**Work request:** Set every entry down again precisely.

**Data excerpts:**
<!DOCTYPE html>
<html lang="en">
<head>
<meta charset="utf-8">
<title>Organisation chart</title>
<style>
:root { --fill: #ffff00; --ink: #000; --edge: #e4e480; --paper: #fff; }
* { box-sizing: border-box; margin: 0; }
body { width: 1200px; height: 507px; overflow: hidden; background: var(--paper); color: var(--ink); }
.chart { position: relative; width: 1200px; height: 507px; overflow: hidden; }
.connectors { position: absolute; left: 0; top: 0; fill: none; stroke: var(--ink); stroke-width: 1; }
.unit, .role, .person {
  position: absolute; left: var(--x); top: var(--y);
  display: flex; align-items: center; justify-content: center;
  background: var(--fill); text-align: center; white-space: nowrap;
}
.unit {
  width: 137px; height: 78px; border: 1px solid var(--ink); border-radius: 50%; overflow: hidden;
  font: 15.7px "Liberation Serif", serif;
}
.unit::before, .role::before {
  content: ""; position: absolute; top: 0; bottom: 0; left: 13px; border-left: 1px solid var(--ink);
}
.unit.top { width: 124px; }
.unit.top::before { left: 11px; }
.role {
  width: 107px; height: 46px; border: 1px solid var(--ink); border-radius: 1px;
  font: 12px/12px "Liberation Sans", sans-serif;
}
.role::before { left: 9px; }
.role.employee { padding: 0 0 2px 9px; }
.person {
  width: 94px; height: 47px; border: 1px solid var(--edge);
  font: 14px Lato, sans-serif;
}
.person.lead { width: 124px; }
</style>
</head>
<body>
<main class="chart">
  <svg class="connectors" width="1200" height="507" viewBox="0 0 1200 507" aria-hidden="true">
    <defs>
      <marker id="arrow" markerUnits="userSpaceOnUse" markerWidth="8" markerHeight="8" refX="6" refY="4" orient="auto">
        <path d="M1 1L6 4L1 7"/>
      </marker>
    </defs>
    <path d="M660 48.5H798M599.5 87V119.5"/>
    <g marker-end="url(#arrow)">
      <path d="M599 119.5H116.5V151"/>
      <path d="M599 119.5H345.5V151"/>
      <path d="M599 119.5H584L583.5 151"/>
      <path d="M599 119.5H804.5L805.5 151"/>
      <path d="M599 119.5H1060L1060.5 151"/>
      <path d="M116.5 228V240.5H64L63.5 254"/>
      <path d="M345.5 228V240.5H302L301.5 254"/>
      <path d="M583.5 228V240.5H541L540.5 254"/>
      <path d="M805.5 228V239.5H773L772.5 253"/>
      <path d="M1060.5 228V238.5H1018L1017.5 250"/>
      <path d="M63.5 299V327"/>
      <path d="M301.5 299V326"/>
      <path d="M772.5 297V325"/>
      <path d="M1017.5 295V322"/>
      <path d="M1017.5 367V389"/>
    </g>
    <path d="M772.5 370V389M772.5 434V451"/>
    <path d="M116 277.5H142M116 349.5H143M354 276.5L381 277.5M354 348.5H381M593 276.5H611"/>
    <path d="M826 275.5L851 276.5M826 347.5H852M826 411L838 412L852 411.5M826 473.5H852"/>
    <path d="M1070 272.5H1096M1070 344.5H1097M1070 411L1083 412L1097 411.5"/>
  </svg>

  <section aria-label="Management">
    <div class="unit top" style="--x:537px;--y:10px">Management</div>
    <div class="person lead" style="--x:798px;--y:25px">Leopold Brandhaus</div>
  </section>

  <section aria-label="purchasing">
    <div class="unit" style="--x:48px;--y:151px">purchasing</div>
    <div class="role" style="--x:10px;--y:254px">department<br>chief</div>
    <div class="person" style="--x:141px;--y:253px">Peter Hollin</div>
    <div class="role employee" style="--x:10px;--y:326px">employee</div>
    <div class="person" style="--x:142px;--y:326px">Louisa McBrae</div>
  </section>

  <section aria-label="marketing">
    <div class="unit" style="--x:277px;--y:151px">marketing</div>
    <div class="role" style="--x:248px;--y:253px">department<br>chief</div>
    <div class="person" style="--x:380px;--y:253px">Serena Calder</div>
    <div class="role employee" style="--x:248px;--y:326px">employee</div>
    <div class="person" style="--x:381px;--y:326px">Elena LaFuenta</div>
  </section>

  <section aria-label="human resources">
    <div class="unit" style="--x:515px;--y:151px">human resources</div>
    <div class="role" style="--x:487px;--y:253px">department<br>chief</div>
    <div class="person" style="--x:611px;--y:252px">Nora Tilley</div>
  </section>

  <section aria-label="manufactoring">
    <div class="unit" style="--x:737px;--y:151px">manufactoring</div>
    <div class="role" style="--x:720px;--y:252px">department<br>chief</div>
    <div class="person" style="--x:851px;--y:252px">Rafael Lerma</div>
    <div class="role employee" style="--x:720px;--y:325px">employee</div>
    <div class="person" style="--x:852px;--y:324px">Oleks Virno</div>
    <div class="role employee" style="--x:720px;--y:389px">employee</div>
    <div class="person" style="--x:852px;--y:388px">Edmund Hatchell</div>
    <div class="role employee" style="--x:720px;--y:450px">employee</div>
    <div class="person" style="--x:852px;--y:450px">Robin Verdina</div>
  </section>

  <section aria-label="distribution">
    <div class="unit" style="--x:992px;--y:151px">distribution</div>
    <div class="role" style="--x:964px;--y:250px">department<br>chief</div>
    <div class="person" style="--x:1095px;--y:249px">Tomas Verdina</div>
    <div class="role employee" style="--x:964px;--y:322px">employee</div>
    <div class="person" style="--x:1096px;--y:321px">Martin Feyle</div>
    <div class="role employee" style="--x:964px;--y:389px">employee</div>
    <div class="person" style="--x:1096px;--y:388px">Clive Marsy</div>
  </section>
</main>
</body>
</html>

**Output of the task:**
<!DOCTYPE html>
<html lang="en">
<head>
<meta charset="utf-8">
<title>Organisation chart</title>
<style>
:root { --fill: #ffff00; --ink: #000; --edge: #e4e480; --paper: #fff; }
* { box-sizing: border-box; margin: 0; }
body { width: 1200px; height: 507px; overflow: hidden; background: var(--paper); color: var(--ink); }
.chart { position: relative; width: 1200px; height: 507px; overflow: hidden; }
.connectors { position: absolute; left: 0; top: 0; fill: none; stroke: var(--ink); stroke-width: 1; }
.unit, .role, .person {
  position: absolute; left: var(--x); top: var(--y);
  display: flex; align-items: center; justify-content: center;
  background: var(--fill); text-align: center; white-space: nowrap;
}
.unit {
  width: 137px; height: 78px; border: 1px solid var(--ink); border-radius: 50%; overflow: hidden;
  font: 15.7px "Liberation Serif", serif;
}
.unit::before, .role::before {
  content: ""; position: absolute; top: 0; bottom: 0; left: 13px; border-left: 1px solid var(--ink);
}
.unit.top { width: 124px; }
.unit.top::before { left: 11px; }
.role {
  width: 107px; height: 46px; border: 1px solid var(--ink); border-radius: 1px;
  font: 12px/12px "Liberation Sans", sans-serif;
}
.role::before { left: 9px; }
.role.employee { padding: 0 0 2px 9px; }
.person {
  width: 94px; height: 47px; border: 1px solid var(--edge);
  font: 14px Lato, sans-serif;
}
.person.lead { width: 124px; }
</style>
</head>
<body>
<main class="chart">
  <svg class="connectors" width="1200" height="507" viewBox="0 0 1200 507" aria-hidden="true">
    <defs>
      <marker id="arrow" markerUnits="userSpaceOnUse" markerWidth="8" markerHeight="8" refX="6" refY="4" orient="auto">
        <path d="M1 1L6 4L1 7"/>
      </marker>
    </defs>
    <path d="M660 48.5H798M599.5 87V119.5"/>
    <g marker-end="url(#arrow)">
      <path d="M599 119.5H116.5V151"/>
      <path d="M599 119.5H345.5V151"/>
      <path d="M599 119.5H584L583.5 151"/>
      <path d="M599 119.5H804.5L805.5 151"/>
      <path d="M599 119.5H1060L1060.5 151"/>
      <path d="M116.5 228V240.5H64L63.5 254"/>
      <path d="M345.5 228V240.5H302L301.5 254"/>
      <path d="M583.5 228V240.5H541L540.5 254"/>
      <path d="M805.5 228V239.5H773L772.5 253"/>
      <path d="M1060.5 228V238.5H1018L1017.5 250"/>
      <path d="M63.5 299V327"/>
      <path d="M301.5 299V326"/>
      <path d="M772.5 297V325"/>
      <path d="M1017.5 295V322"/>
      <path d="M1017.5 367V389"/>
    </g>
    <path d="M772.5 370V389M772.5 434V451"/>
    <path d="M116 277.5H142M116 349.5H143M354 276.5L381 277.5M354 348.5H381M593 276.5H611"/>
    <path d="M826 275.5L851 276.5M826 347.5H852M826 411L838 412L852 411.5M826 473.5H852"/>
    <path d="M1070 272.5H1096M1070 344.5H1097M1070 411L1083 412L1097 411.5"/>
  </svg>

  <section aria-label="Management">
    <div class="unit top" style="--x:537px;--y:10px">Management</div>
    <div class="person lead" style="--x:798px;--y:25px">Leopold Brandhaus</div>
  </section>

  <section aria-label="purchasing">
    <div class="unit" style="--x:48px;--y:151px">purchasing</div>
    <div class="role" style="--x:10px;--y:254px">department<br>chief</div>
    <div class="person" style="--x:141px;--y:253px">Peter Hollin</div>
    <div class="role employee" style="--x:10px;--y:326px">employee</div>
    <div class="person" style="--x:142px;--y:326px">Louisa McBrae</div>
  </section>

  <section aria-label="marketing">
    <div class="unit" style="--x:277px;--y:151px">marketing</div>
    <div class="role" style="--x:248px;--y:253px">department<br>chief</div>
    <div class="person" style="--x:380px;--y:253px">Serena Calder</div>
    <div class="role employee" style="--x:248px;--y:326px">employee</div>
    <div class="person" style="--x:381px;--y:326px">Elena LaFuenta</div>
  </section>

  <section aria-label="human resources">
    <div class="unit" style="--x:515px;--y:151px">human resources</div>
    <div class="role" style="--x:487px;--y:253px">department<br>chief</div>
    <div class="person" style="--x:611px;--y:252px">Nora Tilley</div>
  </section>

  <section aria-label="manufactoring">
    <div class="unit" style="--x:737px;--y:151px">manufactoring</div>
    <div class="role" style="--x:720px;--y:252px">department<br>chief</div>
    <div class="person" style="--x:851px;--y:252px">Rafael Lerma</div>
    <div class="role employee" style="--x:720px;--y:325px">employee</div>
    <div class="person" style="--x:852px;--y:324px">Oleks Virno</div>
    <div class="role employee" style="--x:720px;--y:389px">employee</div>
    <div class="person" style="--x:852px;--y:388px">Edmund Hatchell</div>
    <div class="role employee" style="--x:720px;--y:450px">employee</div>
    <div class="person" style="--x:852px;--y:450px">Robin Verdina</div>
  </section>

  <section aria-label="distribution">
    <div class="unit" style="--x:992px;--y:151px">distribution</div>
    <div class="role" style="--x:964px;--y:250px">department<br>chief</div>
    <div class="person" style="--x:1095px;--y:249px">Tomas Verdina</div>
    <div class="role employee" style="--x:964px;--y:322px">employee</div>
    <div class="person" style="--x:1096px;--y:321px">Martin Feyle</div>
    <div class="role employee" style="--x:964px;--y:389px">employee</div>
    <div class="person" style="--x:1096px;--y:388px">Clive Marsy</div>
  </section>
</main>
</body>
</html>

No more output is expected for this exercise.